They were just nine when Mark Zuckerburg and his friends invented Facebook, and as they entered their teens Ireland officially entered recession. The nature of work has changed. Many of their older brothers and sisters have emigrated. Their life expectancy will increase dramatically. Their education will be different. So what does the future hold for these 55,000 students?

Malcolm Byrne of the Higher Education Authority says 2013 was “probably one of the best years in which to do the Leaving Certificate”.

Most of the students who got their results on Wednesday were born in 1995, a year when the birth rate in Ireland had fallen significantly. “It means the numbers going through the school system were lower,” he says, and at the same time “there have never been as many first-year [third-level] places available to them. So it’s good news for them.”

One of the biggest changes will be something they’re already well versed in. “Those going into college now are digital natives: they are used to using technology, and higher-education institutions have responded to that,” says Byrne. “Programmes are delivered either entirely online or by blended learning – a mix of some stuff being delivered online and some directly in the classroom or lab. Increasingly we have seen the advent of what we call the Moocs – mass online open courses.”

The make-up of their classrooms in third-level institutions will change, too, given the demand for education from mature students – which is “putting a lot of pressure on the system,” Byrne says – and the shrinking of the gender gap. “For a while in the 2000s females were outperforming males right through the education system. The gender balance is now much closer than it was.”

Those pressures come with financial challenges, and it’s likely that the class of 2013 will be central to the debate about how education is funded.

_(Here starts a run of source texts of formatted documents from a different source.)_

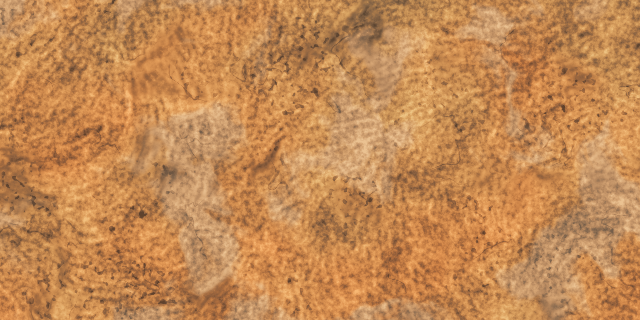
Reproduce this texture procedurally as a WebGL 2 fragment shader.

```glsl
#version 300 es
precision highp float;

uniform vec2 u_resolution;
out vec4 fragColor;

// Warm mineral ramp, dark to light
const vec3 UMBER  = vec3(0.37, 0.26, 0.18);
const vec3 DARK   = vec3(0.55, 0.38, 0.25);
const vec3 BROWN  = vec3(0.66, 0.44, 0.26);
const vec3 RUST   = vec3(0.78, 0.53, 0.30);
const vec3 GOLD   = vec3(0.87, 0.62, 0.36);
const vec3 GLINT  = vec3(0.95, 0.75, 0.49);
// Weathered ramp
const vec3 SLATE  = vec3(0.46, 0.37, 0.29);
const vec3 GREY   = vec3(0.71, 0.53, 0.37);
const vec3 PALE   = vec3(0.83, 0.64, 0.45);
const vec3 CHALK  = vec3(0.92, 0.76, 0.57);

// Feature frequencies, per canvas height
const float PATCH_FREQ  = 2.7;
const float MOTTLE_FREQ = 11.0;
const float STREAK_FREQ = 58.0;
const float GRAIN_FREQ  = 62.0;
const float PIT_FREQ    = 44.0;

// Strengths
const float PATCH_GAIN  = 1.4;
const float MOTTLE_GAIN = 1.4;
const float STREAK_GAIN = 4.2;
const float GRAIN_GAIN  = 1.9;
const float STAIN_DEPTH = 1.5;
const float PIT_DEPTH   = 1.7;
const float CRACK_DEPTH = 1.1;
const float TONE_BIAS   = 0.35;

const int   STREAK_STEPS  = 13;
const float STREAK_LENGTH = 0.085;

vec2 gradient(vec2 cell) {
    uvec2 q = uvec2(ivec2(cell)) * uvec2(1597u, 3812u) + uvec2(7919u, 104u);
    uint h = (q.x ^ (q.y * 2654u)) * 277803u + q.y * 9781u;
    h = (h ^ (h >> 15)) * 739982445u;
    h = (h ^ (h >> 12)) * 695872825u;
    h ^= h >> 15;
    float a = float(h & 65535u) * 6.28319 / 65536.0;
    return vec2(cos(a), sin(a));
}

// Gradient noise, roughly -0.7 to 0.7
float noise(vec2 p) {
    vec2 i = floor(p), f = p - i;
    vec2 u = f * f * f * (f * (f * 6.0 - 15.0) + 10.0);
    vec2 e = vec2(1.0, 0.0);
    float a = dot(gradient(i), f);
    float b = dot(gradient(i + e), f - e);
    float c = dot(gradient(i + e.yx), f - e.yx);
    float d = dot(gradient(i + 1.0), f - 1.0);
    return mix(mix(a, b, u.x), mix(c, d, u.x), u.y);
}

float fbm(vec2 p, int octaves) {
    float sum = 0.0, amp = 1.0;
    for (int i = 0; i < octaves; i++) {
        sum += amp * noise(p);
        p = mat2(1.6, 1.2, -1.2, 1.6) * p + 17.3;
        amp *= 0.55;
    }
    return sum;
}

// Fibres: fine noise averaged along a slowly turning direction
float streaks(vec2 p, vec2 dir) {
    float sum = 0.0;
    for (int i = 0; i < STREAK_STEPS; i++) {
        float t = (float(i) + 0.5) / float(STREAK_STEPS) - 0.5;
        vec2 bend = vec2(-dir.y, dir.x) * t * t * 0.04;
        sum += noise((p + dir * t * STREAK_LENGTH + bend) * STREAK_FREQ);
    }
    return sum / float(STREAK_STEPS);
}

float ramp(float a, float b, float x) { return clamp((x - a) / (b - a), 0.0, 1.0); }

vec3 warmColour(float t) {
    vec3 c = mix(UMBER, DARK, ramp(-2.8, -1.55, t));
    c = mix(c, BROWN, ramp(-1.55, -0.75, t));
    c = mix(c, RUST, ramp(-0.75, 0.05, t));
    c = mix(c, GOLD, ramp(0.05, 1.1, t));
    return mix(c, GLINT, ramp(1.1, 2.5, t));
}

vec3 weatheredColour(float t) {
    vec3 c = mix(SLATE, GREY, ramp(-2.4, -0.5, t));
    c = mix(c, PALE, ramp(-0.5, 0.8, t));
    return mix(c, CHALK, ramp(0.8, 2.3, t));
}

void main() {
    vec2 p = gl_FragCoord.xy / u_resolution.y;
    vec2 warp = vec2(fbm(p * 3.2 + 5.1, 4), fbm(p * 3.2 + 41.7, 4));
    vec2 w = p + 0.11 * warp;
    float angle = 0.75 + 2.4 * noise(p * 1.5 + 9.4) + 0.5 * warp.x;
    vec2 dir = vec2(cos(angle), sin(angle));

    // Layered tone
    float grain = fbm(p * GRAIN_FREQ + 3.0, 3);
    float mottle = fbm(w * MOTTLE_FREQ + 23.0, 4);
    float tone = TONE_BIAS + PATCH_GAIN * fbm(w * PATCH_FREQ + 61.0, 4)
        + MOTTLE_GAIN * mottle + STREAK_GAIN * streaks(p + 0.02 * warp, dir)
        + GRAIN_GAIN * grain;

    // Frayed stains, clustered pits and broken cracks
    float stain = fbm(w * 2.9 + 83.0, 5) + 0.25 * grain;
    tone -= STAIN_DEPTH * smoothstep(0.22, 0.65, stain);
    float cluster = smoothstep(-0.05, 0.45, fbm(w * 3.6 + 12.0, 3));
    tone -= PIT_DEPTH * cluster * smoothstep(0.2, 0.42, fbm(p * PIT_FREQ + 7.0, 2));
    float seam = abs(fbm(w * 4.5 + 130.0, 4));
    float broken = smoothstep(0.0, 0.3, noise(p * 6.0 + 51.0));
    tone -= CRACK_DEPTH * broken * (1.0 - smoothstep(0.01, 0.05, seam));

    // Mineral colour, redder towards the foot
    vec3 warm = warmColour(tone);
    float redness = 0.9 * fbm(w * 2.2 + 29.0, 3) + 0.5 * (0.5 - p.y);
    warm *= 1.0 + redness * vec3(0.04, -0.07, -0.14);
    float weather = fbm(w * 2.4 + 97.0, 5) + 0.2 * mottle + 0.15 * (0.5 - p.y);
    vec3 colour = mix(warm, weatheredColour(tone), smoothstep(0.02, 0.36, weather));
    fragColor = vec4(clamp(colour, 0.0, 1.0), 1.0);
}
```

These students will be paying about €2,500 in fees, yet that covers only a quarter of the yearly cost of higher education per student.

There are “questions about how we best fund our education system”, Byrne says, “either through means of fees, a graduate tax, income-contingent loans or capping numbers. The debates in their societies and the protests on the streets will be about the issues of fees and funding.

“The higher-education structure they enter is also increasingly internationalised. The number of students taking Erasmus programmes is increasing, as are other exchange progammes. The number of Irish students looking to study abroad will continue to grow.”

Career options
Louise Campbell is the managing director of the financial recruitment company Robert Walters in Ireland. “It’ll be an interesting time in four to five years when these guys graduate,” she says. “Some students think they’re being very clever when they go for degree courses that they think there are loads of jobs in now. When I was in college, law was the coolest degree to have, and becoming a commercial-property lawyer was a big goal, but, as we know, that’s a dangerous approach to take.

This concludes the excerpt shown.